The 6-foot-1, 220-pound Peterson also knows there are more than a few NFL defenders looking for alternatives to corralling one of the game's fiercest runners. "When you've got people who are more focused on,'OK, I kind of don’t want to tackle him anyways; let’s find another way to slow him down,' they are focused more on punching that ball out," he said. "That's something I just have to realize and make sure I eliminate that."

Cooper is one of Peterson's partners at O Athletik and presides over a training group that often tops two dozen NFL players during the summer. Vikings defensive end Danielle Hunter has worked out there this offseason, and defensive tackle Tom Johnson and receiver Charles Johnson were among the players working out Wednesday. Buffalo Bills defensive end Jerry Hughes is there, as is Washington Redskins tight end Jordan Reed and Tennessee Titans safety Da'Norris Searcy. But in the final days before training camp, part of Cooper's focus will turn to Peterson and the young back who asked to train at his side this offseason: the San Diego Chargers' Melvin Gordon.

Before a left knee injury ended his season, Gordon had run for 641 yards in the Chargers' first 14 games. He'd also fallen into the same snare as the running back he grew up idolizing: Gordon fumbled six times last season, and while an offseason with Peterson presented two immediate benefits -- learning from his role model and being trained by the man who directed Peterson's famous rehab from knee surgery in 2012 -- Gordon discovered a third.

"I talked to Adrian about it, and he said, 'The biggest thing about the lack of ball security is, it's a mental thing,'" said Gordon, the Heisman Trophy runner-up in 2014. "You can do a lot of drills, but you can still go out there and mess up if you're not mentally focused on it. It's [having that reminder of], 'Someone's there. Someone's always there [trying to take it].'"

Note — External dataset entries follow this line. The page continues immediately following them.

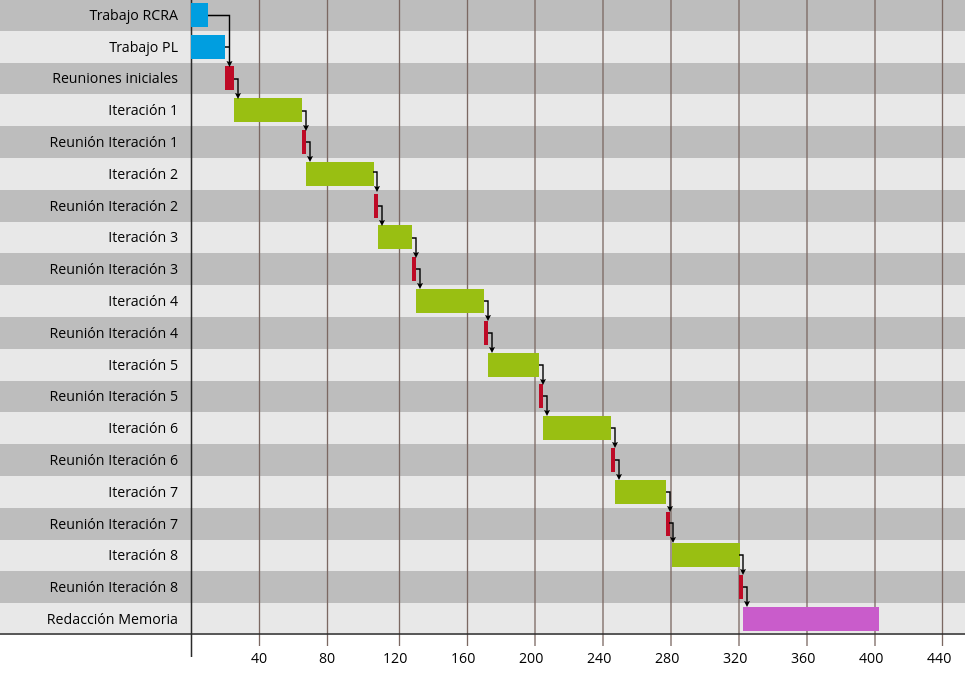
<!DOCTYPE html>
<html lang="es">
<head>
<meta charset="utf-8">
<title>Diagrama de Gantt</title>
<style>
:root {
  --row-dark: #bdbdbd;
  --row-light: #e8e8e8;
  --grid: #7b6862;
  --ink: #000;
  --axis: #2b2b2b;
  --work: #009ee0;
  --meeting: #be0a26;
  --iteration: #99bf12;
  --report: #c95ccb;
}
* { box-sizing: border-box; }
html, body { margin: 0; overflow: hidden; }
.gantt {
  position: relative;
  width: 965px;
  height: 675px;
  overflow: hidden;
  background: #fff;
  color: var(--ink);
  font: 14.2px/20px "Open Sans", "Noto Sans", sans-serif;
}
.tasks {
  display: grid;
  grid-template-rows: repeat(20, 31.8px);
  margin: -1px 0 0;
  padding: 0;
  list-style: none;
}
.task { display: flex; align-items: center; background: var(--row-light); }
.task:nth-child(odd) { background: var(--row-dark); }
.label { flex: none; width: 191px; padding-right: 13px; text-align: right; white-space: nowrap; }
.bar {
  position: relative;
  z-index: 2;
  flex: none;
  width: var(--length);
  height: 24px;
  margin-left: var(--start);
}
.work { background: var(--work); }
.meeting { background: var(--meeting); }
.iteration { background: var(--iteration); }
.report { background: var(--report); }
.layer { position: absolute; left: 0; top: 0; }
.grid-lines { z-index: 1; }
.links { z-index: 3; }
.scale { display: flex; gap: 44px; margin-top: 13px; padding-left: 247px; }
.scale span { flex: none; width: 24px; text-align: center; }
</style>
</head>
<body>
<main class="gantt">
  <ol class="tasks">
    <li class="task"><span class="label">Trabajo RCRA</span><i class="bar work" style="--start:0px;--length:17px"></i></li>
    <li class="task"><span class="label">Trabajo PL</span><i class="bar work" style="--start:0px;--length:34px"></i></li>
    <li class="task"><span class="label">Reuniones iniciales</span><i class="bar meeting" style="--start:34px;--length:9px"></i></li>
    <li class="task"><span class="label">Iteración 1</span><i class="bar iteration" style="--start:43px;--length:68px"></i></li>
    <li class="task"><span class="label">Reunión Iteración 1</span><i class="bar meeting" style="--start:111px;--length:4px"></i></li>
    <li class="task"><span class="label">Iteración 2</span><i class="bar iteration" style="--start:115px;--length:68px"></i></li>
    <li class="task"><span class="label">Reunión Iteración 2</span><i class="bar meeting" style="--start:183px;--length:4px"></i></li>
    <li class="task"><span class="label">Iteración 3</span><i class="bar iteration" style="--start:187px;--length:34px"></i></li>
    <li class="task"><span class="label">Reunión Iteración 3</span><i class="bar meeting" style="--start:221px;--length:4px"></i></li>
    <li class="task"><span class="label">Iteración 4</span><i class="bar iteration" style="--start:225px;--length:68px"></i></li>
    <li class="task"><span class="label">Reunión Iteración 4</span><i class="bar meeting" style="--start:293px;--length:4px"></i></li>
    <li class="task"><span class="label">Iteración 5</span><i class="bar iteration" style="--start:297px;--length:51px"></i></li>
    <li class="task"><span class="label">Reunión Iteración 5</span><i class="bar meeting" style="--start:348px;--length:4px"></i></li>
    <li class="task"><span class="label">Iteración 6</span><i class="bar iteration" style="--start:352px;--length:68px"></i></li>
    <li class="task"><span class="label">Reunión Iteración 6</span><i class="bar meeting" style="--start:420px;--length:4px"></i></li>
    <li class="task"><span class="label">Iteración 7</span><i class="bar iteration" style="--start:424px;--length:51px"></i></li>
    <li class="task"><span class="label">Reunión Iteración 7</span><i class="bar meeting" style="--start:475px;--length:4px"></i></li>
    <li class="task"><span class="label">Iteración 8</span><i class="bar iteration" style="--start:481px;--length:68px"></i></li>
    <li class="task"><span class="label">Reunión Iteración 8</span><i class="bar meeting" style="--start:548px;--length:4px"></i></li>
    <li class="task"><span class="label">Redacción Memoria</span><i class="bar report" style="--start:552px;--length:136px"></i></li>
  </ol>

  <div class="scale">
    <span>40</span><span>80</span><span>120</span><span>160</span><span>200</span><span>240</span><span>280</span><span>320</span><span>360</span><span>400</span><span>440</span>
  </div>

  <svg class="layer grid-lines" width="965" height="675" viewBox="0 0 965 675" aria-hidden="true">
    <path d="M259.5 0V646M327.5 0V646M399.5 0V646M467.5 0V646M535 0V646M603 0V646M671 0V646M739 0V646M807 0V646M875 0V646M942.5 0V646" stroke="var(--grid)" stroke-width="1.3"/>
    <path d="M0 634H965M191.5 0V657" stroke="var(--axis)" stroke-width="1.5"/>
  </svg>

  <svg class="layer links" width="965" height="675" viewBox="0 0 965 675" aria-hidden="true">
    <defs>
      <polygon id="arrowhead" points="0,0 -3,-6 0,-5 3,-6"/>
      <g id="link">
        <path d="M0 0H4V16" fill="none" stroke="var(--ink)" stroke-width="1.4"/>
        <use href="#arrowhead" x="4" y="20"/>
      </g>
    </defs>
    <path d="M208 15.5H229.5V63M225 47H229.5" fill="none" stroke="var(--ink)" stroke-width="1.4"/>
    <use href="#arrowhead" x="229.5" y="67"/>
    <use href="#link" x="234" y="79"/>
    <use href="#link" x="302" y="111"/>
    <use href="#link" x="306" y="142"/>
    <use href="#link" x="373" y="172"/>
    <use href="#link" x="378" y="206"/>
    <use href="#link" x="412" y="238"/>
    <use href="#link" x="416" y="269"/>
    <use href="#link" x="484" y="301"/>
    <use href="#link" x="488" y="333"/>
    <use href="#link" x="539" y="365"/>
    <use href="#link" x="543" y="396"/>
    <use href="#link" x="611" y="428"/>
    <use href="#link" x="615" y="460"/>
    <use href="#link" x="666" y="492"/>
    <use href="#link" x="669" y="523"/>
    <use href="#link" x="739" y="555"/>
    <use href="#link" x="743" y="587"/>
  </svg>
</main>
</body>
</html>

Peterson and Gordon took their turns fending off Cooper's punches, and a few verbal jabs -- "You might want to take off your little Mr. T. starter kit," the trainer chirped to Gordon about the gold chain he was wearing before the drill. Then, the two running backs shifted to a mat, where Cooper set up a drill he'd adapted from Brazilian jujitsu. Both backs tumbled over a balance ball, landing on their feet or placing a hand on the ground to steady themselves before rising and regaining their stride with a football still tucked under one arm, in a move designed to improve balance and awareness while going to the ground. This time, Gordon handled the drill more gracefully, while Peterson tended to charge the balance ball rather than decelerate and roll over it, leading to several stumbles.

"This drill busts his butt every time," Cooper said, "because he doesn't run like this. He's used to running a certain way, so this gets him out of it. That's why this is so dynamic: It makes an old dog have to learn new tricks."

For Peterson, before a season filled with opportunity to define his legacy, it might be more about eliminating old habits.

"[The punches are] more of an instinctual trigger than a hit," Peterson said. "It's kind of like going through that front line, where you've got arms coming, you've got legs coming. It really makes you clench on it even more and keep it tight."